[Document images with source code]
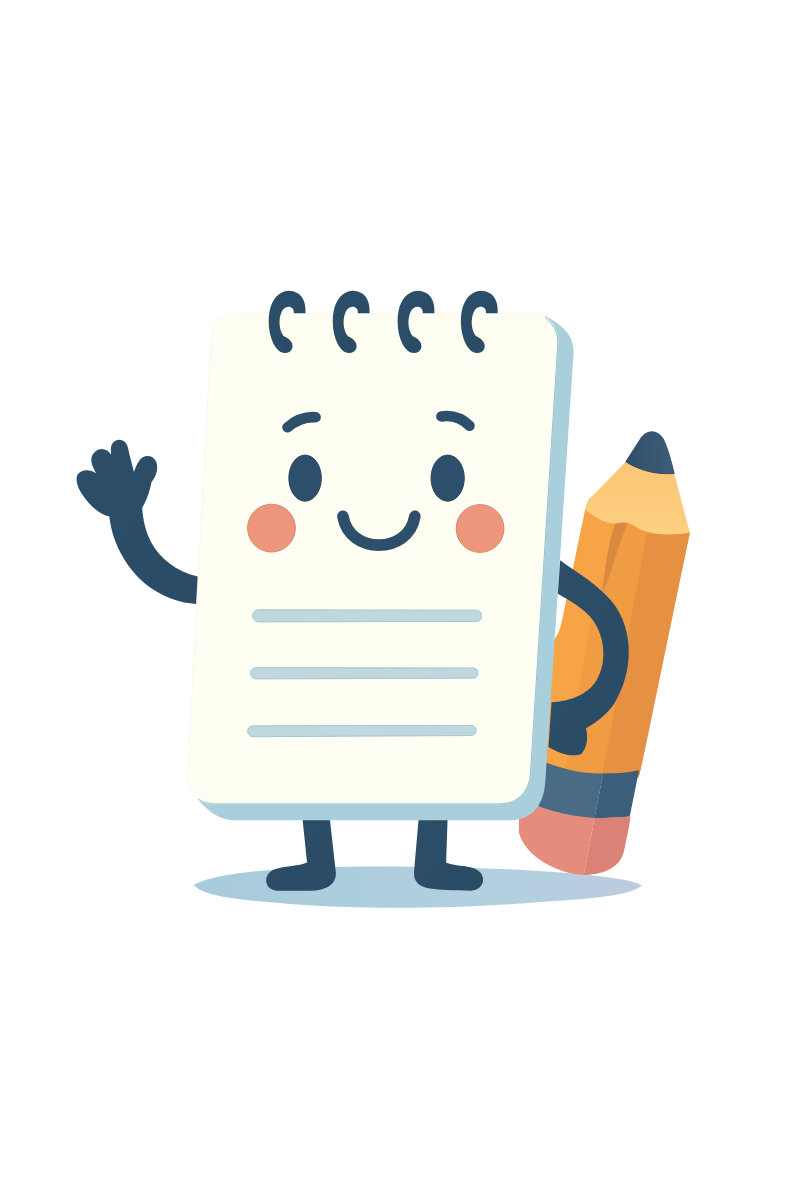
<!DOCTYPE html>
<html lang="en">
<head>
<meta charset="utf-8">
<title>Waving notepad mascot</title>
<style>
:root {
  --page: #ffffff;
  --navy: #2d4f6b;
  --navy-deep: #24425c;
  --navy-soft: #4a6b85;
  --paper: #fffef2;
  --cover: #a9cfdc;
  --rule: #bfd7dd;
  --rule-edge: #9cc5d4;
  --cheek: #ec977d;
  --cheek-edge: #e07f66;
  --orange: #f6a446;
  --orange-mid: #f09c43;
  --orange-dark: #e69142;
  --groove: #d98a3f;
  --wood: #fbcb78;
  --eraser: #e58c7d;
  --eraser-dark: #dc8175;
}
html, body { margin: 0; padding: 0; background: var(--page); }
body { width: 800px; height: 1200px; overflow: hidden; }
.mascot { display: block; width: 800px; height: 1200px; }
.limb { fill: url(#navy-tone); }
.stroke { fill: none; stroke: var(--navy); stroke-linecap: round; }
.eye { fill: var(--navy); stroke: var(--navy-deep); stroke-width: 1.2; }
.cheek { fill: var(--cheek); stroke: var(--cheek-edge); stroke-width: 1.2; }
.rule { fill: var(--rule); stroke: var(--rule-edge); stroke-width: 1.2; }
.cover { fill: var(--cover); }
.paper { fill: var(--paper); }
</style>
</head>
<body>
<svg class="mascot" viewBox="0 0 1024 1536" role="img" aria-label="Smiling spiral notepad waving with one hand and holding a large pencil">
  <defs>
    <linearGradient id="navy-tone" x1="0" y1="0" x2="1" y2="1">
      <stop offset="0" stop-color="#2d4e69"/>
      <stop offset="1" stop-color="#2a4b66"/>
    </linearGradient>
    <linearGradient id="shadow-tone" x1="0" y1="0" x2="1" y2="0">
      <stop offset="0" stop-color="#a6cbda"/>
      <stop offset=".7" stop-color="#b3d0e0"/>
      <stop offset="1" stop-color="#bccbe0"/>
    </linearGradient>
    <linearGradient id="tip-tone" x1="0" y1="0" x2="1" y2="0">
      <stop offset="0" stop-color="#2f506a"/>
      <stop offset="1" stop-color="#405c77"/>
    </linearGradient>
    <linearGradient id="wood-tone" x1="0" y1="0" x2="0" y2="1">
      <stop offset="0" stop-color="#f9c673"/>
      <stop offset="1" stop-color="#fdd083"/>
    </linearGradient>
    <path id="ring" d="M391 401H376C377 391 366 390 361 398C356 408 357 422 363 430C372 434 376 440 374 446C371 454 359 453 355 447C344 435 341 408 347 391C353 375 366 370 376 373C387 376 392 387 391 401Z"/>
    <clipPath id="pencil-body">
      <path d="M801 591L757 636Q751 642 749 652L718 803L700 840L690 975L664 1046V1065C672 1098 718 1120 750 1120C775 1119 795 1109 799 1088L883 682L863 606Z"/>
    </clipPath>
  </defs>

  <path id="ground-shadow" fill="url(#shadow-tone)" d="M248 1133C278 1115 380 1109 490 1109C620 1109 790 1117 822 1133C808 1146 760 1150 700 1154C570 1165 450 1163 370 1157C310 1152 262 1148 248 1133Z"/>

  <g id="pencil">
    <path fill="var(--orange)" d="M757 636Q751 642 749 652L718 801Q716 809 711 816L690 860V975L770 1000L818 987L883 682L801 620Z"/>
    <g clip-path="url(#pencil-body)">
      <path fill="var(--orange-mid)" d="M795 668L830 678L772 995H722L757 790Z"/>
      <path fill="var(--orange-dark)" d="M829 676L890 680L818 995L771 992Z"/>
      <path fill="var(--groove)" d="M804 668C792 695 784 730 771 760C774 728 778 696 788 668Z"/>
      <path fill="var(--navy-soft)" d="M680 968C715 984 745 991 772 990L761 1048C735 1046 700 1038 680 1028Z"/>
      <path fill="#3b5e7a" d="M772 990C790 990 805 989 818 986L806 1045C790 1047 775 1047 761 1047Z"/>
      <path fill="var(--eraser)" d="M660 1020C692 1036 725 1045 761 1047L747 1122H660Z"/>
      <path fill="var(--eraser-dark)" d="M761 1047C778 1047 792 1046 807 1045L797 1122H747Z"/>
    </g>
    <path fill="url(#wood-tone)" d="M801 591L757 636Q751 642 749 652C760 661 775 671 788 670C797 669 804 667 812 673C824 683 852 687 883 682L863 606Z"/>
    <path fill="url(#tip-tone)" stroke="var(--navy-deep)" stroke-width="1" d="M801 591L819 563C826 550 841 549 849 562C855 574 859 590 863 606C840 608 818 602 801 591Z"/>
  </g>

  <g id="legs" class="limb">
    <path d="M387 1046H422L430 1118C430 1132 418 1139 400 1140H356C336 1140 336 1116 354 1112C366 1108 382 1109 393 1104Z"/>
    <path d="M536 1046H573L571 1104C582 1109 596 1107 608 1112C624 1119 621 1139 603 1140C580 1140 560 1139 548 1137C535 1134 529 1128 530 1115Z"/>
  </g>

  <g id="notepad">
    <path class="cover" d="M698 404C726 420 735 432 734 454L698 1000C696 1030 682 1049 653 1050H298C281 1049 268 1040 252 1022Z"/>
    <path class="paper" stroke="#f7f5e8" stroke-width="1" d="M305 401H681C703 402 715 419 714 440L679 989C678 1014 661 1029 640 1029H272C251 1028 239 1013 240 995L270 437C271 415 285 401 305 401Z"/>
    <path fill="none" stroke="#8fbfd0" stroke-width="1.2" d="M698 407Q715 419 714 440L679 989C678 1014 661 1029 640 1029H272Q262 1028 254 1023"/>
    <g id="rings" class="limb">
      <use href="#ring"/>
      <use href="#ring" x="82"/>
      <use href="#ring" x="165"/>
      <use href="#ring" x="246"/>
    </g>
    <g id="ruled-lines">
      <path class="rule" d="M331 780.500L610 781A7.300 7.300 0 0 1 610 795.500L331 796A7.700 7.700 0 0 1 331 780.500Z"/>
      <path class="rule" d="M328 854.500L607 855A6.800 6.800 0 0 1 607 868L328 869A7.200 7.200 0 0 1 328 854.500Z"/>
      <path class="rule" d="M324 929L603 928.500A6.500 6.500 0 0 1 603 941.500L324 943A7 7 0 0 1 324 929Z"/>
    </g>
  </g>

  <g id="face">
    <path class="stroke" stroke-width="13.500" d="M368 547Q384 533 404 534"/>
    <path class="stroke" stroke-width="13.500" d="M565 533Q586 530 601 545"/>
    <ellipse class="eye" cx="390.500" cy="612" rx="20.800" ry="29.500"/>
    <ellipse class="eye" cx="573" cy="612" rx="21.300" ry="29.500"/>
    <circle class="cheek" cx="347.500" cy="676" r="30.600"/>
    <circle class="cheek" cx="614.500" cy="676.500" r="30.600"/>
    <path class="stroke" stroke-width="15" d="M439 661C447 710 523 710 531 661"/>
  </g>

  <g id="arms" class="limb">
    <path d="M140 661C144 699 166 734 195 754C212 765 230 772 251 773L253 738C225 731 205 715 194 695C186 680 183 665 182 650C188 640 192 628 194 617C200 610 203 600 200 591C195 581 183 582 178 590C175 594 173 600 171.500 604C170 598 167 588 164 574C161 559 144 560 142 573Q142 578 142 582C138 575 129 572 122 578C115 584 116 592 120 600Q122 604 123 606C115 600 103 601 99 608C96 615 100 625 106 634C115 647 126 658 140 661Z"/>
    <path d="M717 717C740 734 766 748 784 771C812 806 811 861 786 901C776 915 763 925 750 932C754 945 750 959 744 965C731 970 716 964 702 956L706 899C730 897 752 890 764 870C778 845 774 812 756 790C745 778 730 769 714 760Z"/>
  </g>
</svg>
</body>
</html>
---
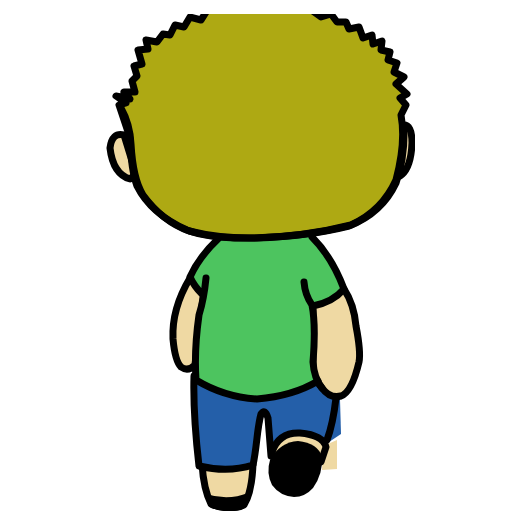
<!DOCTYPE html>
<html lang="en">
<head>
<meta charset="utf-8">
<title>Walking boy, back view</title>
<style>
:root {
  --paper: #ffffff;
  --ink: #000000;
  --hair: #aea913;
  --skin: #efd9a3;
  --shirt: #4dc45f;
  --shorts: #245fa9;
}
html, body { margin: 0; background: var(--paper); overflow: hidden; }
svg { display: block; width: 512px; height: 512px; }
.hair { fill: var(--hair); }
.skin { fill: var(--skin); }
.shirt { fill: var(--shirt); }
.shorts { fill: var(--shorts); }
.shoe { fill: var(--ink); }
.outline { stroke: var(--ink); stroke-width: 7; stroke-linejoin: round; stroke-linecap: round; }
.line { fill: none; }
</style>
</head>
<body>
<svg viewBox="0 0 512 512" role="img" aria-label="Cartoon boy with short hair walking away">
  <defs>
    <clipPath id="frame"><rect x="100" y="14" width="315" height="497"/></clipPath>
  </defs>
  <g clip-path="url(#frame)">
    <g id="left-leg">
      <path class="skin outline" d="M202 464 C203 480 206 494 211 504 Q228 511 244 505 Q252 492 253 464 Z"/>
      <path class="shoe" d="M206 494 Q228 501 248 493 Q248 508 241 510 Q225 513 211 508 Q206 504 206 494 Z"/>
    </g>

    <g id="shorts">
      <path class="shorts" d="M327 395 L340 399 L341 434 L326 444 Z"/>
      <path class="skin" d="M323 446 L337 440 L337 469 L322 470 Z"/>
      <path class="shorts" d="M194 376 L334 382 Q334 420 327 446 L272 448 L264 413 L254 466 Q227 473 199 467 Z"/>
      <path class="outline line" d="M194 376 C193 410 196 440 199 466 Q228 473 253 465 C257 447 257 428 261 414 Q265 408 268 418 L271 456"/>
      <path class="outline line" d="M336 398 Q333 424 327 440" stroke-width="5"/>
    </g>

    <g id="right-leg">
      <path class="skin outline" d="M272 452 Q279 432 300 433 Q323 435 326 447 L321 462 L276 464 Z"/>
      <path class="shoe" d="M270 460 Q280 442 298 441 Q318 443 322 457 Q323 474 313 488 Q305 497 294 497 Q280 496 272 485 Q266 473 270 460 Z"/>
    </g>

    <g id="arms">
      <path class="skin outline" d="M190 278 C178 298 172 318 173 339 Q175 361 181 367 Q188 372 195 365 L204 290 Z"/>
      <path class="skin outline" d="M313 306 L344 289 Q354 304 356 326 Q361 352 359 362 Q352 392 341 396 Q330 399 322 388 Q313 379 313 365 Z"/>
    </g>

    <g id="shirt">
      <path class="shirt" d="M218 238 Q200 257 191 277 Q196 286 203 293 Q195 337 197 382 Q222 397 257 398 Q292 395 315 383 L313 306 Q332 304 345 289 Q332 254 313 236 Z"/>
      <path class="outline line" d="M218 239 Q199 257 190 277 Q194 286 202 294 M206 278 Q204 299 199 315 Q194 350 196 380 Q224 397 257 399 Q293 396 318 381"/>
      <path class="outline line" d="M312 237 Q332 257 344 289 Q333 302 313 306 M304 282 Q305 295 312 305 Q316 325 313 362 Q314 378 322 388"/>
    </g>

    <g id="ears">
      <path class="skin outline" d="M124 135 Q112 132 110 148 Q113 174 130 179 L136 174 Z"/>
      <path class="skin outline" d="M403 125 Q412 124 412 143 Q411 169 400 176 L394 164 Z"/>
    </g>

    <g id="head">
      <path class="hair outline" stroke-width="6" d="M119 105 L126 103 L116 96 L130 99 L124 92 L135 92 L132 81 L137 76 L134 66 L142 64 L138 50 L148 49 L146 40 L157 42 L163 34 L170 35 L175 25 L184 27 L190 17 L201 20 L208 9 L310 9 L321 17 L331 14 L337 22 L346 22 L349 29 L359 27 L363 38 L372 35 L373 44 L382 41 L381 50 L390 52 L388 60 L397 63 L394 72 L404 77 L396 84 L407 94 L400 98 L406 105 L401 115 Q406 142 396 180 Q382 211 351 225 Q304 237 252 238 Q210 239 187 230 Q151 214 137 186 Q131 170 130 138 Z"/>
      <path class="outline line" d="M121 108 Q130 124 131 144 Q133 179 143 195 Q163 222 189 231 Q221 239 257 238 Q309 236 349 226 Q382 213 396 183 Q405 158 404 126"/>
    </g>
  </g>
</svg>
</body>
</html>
---
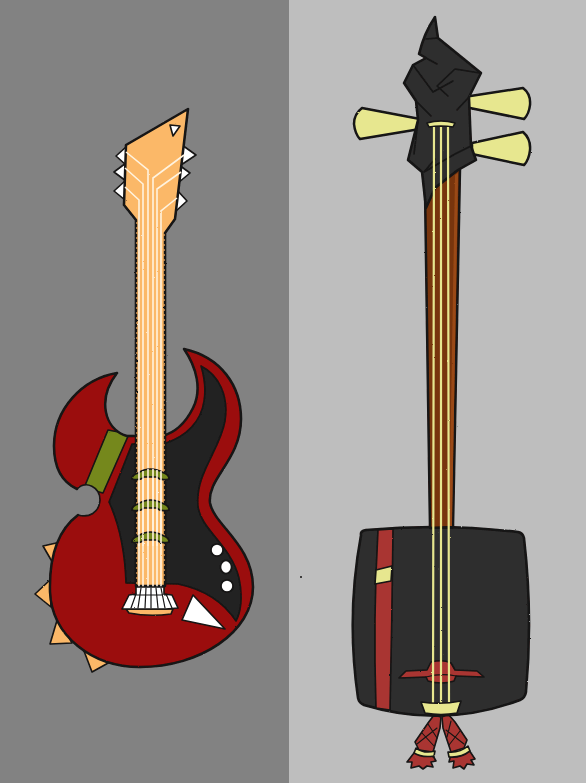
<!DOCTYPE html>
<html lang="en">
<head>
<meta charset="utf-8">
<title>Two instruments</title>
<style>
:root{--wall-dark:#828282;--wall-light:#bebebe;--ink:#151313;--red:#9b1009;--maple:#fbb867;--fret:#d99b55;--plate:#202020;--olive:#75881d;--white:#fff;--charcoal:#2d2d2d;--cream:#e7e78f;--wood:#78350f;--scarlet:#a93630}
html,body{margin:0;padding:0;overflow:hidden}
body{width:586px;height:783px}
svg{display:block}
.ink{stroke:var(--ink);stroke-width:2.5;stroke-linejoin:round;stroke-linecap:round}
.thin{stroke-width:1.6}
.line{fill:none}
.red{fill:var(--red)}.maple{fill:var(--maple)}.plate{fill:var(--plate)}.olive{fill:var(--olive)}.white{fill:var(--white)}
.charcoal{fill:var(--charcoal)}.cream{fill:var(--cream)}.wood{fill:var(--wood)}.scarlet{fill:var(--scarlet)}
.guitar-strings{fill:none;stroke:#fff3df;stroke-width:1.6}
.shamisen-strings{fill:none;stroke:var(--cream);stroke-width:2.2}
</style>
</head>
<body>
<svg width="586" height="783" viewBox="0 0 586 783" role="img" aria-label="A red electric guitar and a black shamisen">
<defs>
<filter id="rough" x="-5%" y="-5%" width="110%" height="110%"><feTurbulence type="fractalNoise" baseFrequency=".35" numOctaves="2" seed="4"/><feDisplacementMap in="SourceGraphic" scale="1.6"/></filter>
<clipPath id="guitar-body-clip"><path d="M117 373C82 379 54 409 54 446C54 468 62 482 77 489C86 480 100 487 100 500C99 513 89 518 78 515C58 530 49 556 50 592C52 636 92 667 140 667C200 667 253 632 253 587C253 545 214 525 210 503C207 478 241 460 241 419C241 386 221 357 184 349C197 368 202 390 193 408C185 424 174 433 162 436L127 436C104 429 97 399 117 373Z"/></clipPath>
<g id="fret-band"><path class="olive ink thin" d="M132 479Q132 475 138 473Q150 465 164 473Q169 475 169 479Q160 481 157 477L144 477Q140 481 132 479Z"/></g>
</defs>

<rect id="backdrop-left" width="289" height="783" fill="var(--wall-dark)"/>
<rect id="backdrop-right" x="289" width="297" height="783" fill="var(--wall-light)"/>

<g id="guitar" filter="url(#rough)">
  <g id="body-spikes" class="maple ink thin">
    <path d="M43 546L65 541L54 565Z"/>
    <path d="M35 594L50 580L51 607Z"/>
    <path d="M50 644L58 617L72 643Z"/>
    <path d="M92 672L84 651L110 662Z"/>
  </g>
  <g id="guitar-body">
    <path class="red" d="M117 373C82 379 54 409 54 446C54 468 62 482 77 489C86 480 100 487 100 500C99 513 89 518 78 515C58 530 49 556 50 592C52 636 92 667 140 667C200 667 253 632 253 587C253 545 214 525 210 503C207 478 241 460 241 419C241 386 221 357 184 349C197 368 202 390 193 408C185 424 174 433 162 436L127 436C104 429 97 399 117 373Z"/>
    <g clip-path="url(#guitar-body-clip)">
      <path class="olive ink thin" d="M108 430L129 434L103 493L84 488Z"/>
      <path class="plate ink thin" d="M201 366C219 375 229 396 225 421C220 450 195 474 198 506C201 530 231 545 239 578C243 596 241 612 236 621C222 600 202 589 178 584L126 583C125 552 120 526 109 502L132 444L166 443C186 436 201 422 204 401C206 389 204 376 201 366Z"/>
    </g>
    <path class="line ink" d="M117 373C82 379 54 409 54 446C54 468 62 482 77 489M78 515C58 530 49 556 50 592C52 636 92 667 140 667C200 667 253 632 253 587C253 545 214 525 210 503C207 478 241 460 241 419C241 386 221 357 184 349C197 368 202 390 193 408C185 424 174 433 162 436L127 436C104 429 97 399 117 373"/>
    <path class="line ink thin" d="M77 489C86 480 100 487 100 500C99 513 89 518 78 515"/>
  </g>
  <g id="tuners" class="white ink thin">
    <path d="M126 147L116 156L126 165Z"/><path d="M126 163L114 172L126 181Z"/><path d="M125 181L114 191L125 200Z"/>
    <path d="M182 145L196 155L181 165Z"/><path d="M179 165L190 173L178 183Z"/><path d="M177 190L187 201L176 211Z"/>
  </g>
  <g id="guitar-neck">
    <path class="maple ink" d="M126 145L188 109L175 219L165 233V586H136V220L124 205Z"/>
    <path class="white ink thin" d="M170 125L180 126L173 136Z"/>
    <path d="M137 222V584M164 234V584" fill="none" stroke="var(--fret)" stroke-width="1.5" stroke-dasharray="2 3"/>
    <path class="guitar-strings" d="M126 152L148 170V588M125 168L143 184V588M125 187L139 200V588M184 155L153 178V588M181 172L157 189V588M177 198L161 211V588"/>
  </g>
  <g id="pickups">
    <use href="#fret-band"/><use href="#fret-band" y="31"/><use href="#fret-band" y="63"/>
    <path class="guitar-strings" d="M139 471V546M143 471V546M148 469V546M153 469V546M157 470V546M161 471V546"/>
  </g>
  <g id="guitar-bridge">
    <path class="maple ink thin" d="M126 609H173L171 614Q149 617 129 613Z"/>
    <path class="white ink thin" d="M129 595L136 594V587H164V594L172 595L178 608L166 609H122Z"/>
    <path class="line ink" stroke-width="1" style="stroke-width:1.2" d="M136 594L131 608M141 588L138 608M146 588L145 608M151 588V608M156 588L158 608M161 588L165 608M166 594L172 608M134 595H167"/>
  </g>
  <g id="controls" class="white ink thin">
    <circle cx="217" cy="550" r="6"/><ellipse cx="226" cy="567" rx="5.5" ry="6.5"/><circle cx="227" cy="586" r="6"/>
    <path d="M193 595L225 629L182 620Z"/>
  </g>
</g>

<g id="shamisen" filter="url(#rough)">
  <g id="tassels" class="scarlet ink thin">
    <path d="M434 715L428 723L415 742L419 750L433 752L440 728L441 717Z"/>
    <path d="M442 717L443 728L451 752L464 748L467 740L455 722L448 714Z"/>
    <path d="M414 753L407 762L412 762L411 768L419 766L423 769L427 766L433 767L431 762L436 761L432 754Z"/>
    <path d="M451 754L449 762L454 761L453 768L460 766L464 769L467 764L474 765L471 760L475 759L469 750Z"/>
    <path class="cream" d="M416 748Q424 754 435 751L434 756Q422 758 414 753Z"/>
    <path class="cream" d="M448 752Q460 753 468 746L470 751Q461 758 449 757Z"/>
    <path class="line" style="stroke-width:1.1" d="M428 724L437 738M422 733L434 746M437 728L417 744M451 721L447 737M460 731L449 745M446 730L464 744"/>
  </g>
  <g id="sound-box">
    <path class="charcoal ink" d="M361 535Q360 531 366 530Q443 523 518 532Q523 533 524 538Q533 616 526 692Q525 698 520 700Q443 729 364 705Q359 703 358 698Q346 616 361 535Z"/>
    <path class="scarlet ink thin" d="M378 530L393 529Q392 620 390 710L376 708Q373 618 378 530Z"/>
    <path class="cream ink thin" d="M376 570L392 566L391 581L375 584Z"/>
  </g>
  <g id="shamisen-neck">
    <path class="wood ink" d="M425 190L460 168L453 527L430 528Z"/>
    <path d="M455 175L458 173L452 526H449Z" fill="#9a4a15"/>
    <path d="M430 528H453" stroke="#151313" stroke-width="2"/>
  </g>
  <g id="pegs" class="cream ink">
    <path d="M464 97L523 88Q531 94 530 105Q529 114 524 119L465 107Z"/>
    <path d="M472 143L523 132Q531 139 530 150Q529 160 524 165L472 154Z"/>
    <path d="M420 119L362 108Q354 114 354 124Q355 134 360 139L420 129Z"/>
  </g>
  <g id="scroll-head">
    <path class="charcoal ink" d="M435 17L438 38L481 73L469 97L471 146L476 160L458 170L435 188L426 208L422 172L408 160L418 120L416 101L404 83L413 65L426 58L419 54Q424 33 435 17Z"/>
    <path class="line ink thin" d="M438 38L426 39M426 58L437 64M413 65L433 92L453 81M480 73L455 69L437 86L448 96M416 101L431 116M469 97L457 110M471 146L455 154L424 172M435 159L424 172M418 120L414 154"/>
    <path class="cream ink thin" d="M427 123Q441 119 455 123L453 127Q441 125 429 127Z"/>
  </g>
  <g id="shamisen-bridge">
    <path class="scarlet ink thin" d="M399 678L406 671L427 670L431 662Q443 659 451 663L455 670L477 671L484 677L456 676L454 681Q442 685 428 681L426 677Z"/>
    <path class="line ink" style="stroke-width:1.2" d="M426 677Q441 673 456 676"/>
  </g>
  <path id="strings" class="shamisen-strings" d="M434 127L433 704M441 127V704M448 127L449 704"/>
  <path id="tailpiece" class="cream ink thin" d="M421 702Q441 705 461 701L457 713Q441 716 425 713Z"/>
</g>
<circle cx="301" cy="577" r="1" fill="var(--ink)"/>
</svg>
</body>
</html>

_Work instructions_
From the records, copy every line that has the string "color" in it.

_Written solution_
      <stop offset="0" stop-color="#2d4e69"/>
      <stop offset="1" stop-color="#2a4b66"/>
      <stop offset="0" stop-color="#a6cbda"/>
      <stop offset=".7" stop-color="#b3d0e0"/>
      <stop offset="1" stop-color="#bccbe0"/>
      <stop offset="0" stop-color="#2f506a"/>
      <stop offset="1" stop-color="#405c77"/>
      <stop offset="0" stop-color="#f9c673"/>
      <stop offset="1" stop-color="#fdd083"/>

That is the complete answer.